Published: 4 May 2012

Abstract

Background

Chronic kidney disease (CKD) is a major worldwide health problem. However, its burden among adolescents and young adults is unknown, especially in sub-Saharan Africa. The aim of this study was to investigate its prevalence in the school environment. The concordance of usual formulas used to estimate renal function was also assessed.

Methods

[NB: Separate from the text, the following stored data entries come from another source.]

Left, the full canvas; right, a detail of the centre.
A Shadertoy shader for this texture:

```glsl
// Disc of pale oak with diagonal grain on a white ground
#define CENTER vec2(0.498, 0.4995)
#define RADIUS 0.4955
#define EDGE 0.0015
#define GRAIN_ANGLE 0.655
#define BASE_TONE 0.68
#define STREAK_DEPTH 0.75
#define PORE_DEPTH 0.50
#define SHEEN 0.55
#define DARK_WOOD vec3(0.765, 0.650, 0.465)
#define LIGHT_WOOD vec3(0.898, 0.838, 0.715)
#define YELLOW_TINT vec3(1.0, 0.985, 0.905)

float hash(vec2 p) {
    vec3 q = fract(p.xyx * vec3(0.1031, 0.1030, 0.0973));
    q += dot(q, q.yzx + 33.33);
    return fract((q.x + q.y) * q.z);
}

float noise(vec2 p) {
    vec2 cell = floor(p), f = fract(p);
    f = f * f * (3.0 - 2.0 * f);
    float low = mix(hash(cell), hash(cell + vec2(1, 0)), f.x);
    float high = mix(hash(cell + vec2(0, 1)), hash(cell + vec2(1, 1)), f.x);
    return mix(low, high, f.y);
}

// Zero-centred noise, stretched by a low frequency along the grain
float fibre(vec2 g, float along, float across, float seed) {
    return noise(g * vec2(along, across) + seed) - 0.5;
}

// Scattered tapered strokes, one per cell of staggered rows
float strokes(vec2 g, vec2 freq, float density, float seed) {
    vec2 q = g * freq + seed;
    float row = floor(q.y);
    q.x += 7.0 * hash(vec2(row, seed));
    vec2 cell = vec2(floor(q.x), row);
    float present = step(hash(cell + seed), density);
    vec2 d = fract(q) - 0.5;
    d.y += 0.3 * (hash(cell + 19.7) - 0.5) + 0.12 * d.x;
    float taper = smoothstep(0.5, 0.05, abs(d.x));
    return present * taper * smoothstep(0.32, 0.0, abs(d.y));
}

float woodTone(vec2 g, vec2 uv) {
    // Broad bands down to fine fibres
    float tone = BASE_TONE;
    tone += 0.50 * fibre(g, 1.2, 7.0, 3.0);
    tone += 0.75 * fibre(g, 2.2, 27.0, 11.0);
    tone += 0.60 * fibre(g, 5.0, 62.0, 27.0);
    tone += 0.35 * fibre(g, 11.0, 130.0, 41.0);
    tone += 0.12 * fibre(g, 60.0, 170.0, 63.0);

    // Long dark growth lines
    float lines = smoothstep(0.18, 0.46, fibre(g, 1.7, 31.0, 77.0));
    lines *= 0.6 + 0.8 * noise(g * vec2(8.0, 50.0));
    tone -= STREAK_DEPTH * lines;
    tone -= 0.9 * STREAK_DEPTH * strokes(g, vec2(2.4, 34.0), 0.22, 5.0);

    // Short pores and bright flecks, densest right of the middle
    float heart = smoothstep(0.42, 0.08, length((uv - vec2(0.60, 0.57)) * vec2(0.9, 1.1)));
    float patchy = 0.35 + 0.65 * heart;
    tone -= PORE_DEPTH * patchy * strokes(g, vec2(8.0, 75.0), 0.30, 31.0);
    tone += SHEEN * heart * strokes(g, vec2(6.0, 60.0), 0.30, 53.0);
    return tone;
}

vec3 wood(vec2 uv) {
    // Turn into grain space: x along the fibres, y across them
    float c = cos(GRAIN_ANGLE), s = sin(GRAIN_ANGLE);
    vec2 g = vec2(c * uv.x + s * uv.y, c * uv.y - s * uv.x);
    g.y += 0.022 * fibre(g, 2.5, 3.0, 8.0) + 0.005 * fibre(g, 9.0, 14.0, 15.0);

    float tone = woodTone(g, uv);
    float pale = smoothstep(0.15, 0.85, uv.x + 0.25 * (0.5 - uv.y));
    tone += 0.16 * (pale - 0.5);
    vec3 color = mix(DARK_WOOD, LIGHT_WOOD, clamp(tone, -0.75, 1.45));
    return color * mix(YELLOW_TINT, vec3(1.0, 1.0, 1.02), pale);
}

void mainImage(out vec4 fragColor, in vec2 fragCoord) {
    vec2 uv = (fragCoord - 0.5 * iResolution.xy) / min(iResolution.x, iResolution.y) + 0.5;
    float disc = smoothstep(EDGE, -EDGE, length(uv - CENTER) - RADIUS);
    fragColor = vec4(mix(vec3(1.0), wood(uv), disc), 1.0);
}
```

In an epidemiological cross sectional study, a random sample of 524 pupils (263 boys, mean age of 18.7 ± 1.4 years) from school environment of Kinshasa were studied. Recorded parameters of interest were anthropometric, proteinuria, serum creatinine and estimated glomerular filtration rate (eGFR) according to the Schwartz formula using uncalibrated creatinine levels from one random measurement. CKD was defined as the presence of kidney damage (daily proteinuria ≥ 300 mg) and/or reduced kidney function (eGFR < 60 ml/min/1.73 m2). Concordances between eGFR according to Schwartz, Cockcroft-Gault (C-G) indexed for BSA and modification of diet in renal disease (MDRD) study equations were computed using the kappa coefficient.

Results

The prevalence of CKD by the Schwartz formula was 1.5%. By stage, 0.8% had CKD stage 1 (proteinuria with normal eGFR) and 0.8% had CKD stage 3 (eGFR, 30 to 59 ml/min/1.73 m2). The prevalence of proteinuria ≥ 300 mg/day was 1% (one case had 2.7g/day). Agreement between eGFR according to Schwartz formula and the MDRD formula was excellent (kappa: 88.8%). Although correlations between all formulas were excellent (0.99; 0.87, and 0.89), agreement was poor between eGFR according to Schwartz and C-G indexed BSA equation (kappa: 52.7%) and, poorer with C-G unadjusted for BSA (kappa: 26.9%).

Conclusion

In the large African city of Kinshasa, 2% of high school students have CKD. This high prevalence rate emphasizes the need for appropriate detection and prevention measures in this vulnerable young age population group.

Keywords:
Equation of reduced renal function; CKD; High school students; Prevalence; Kinshasa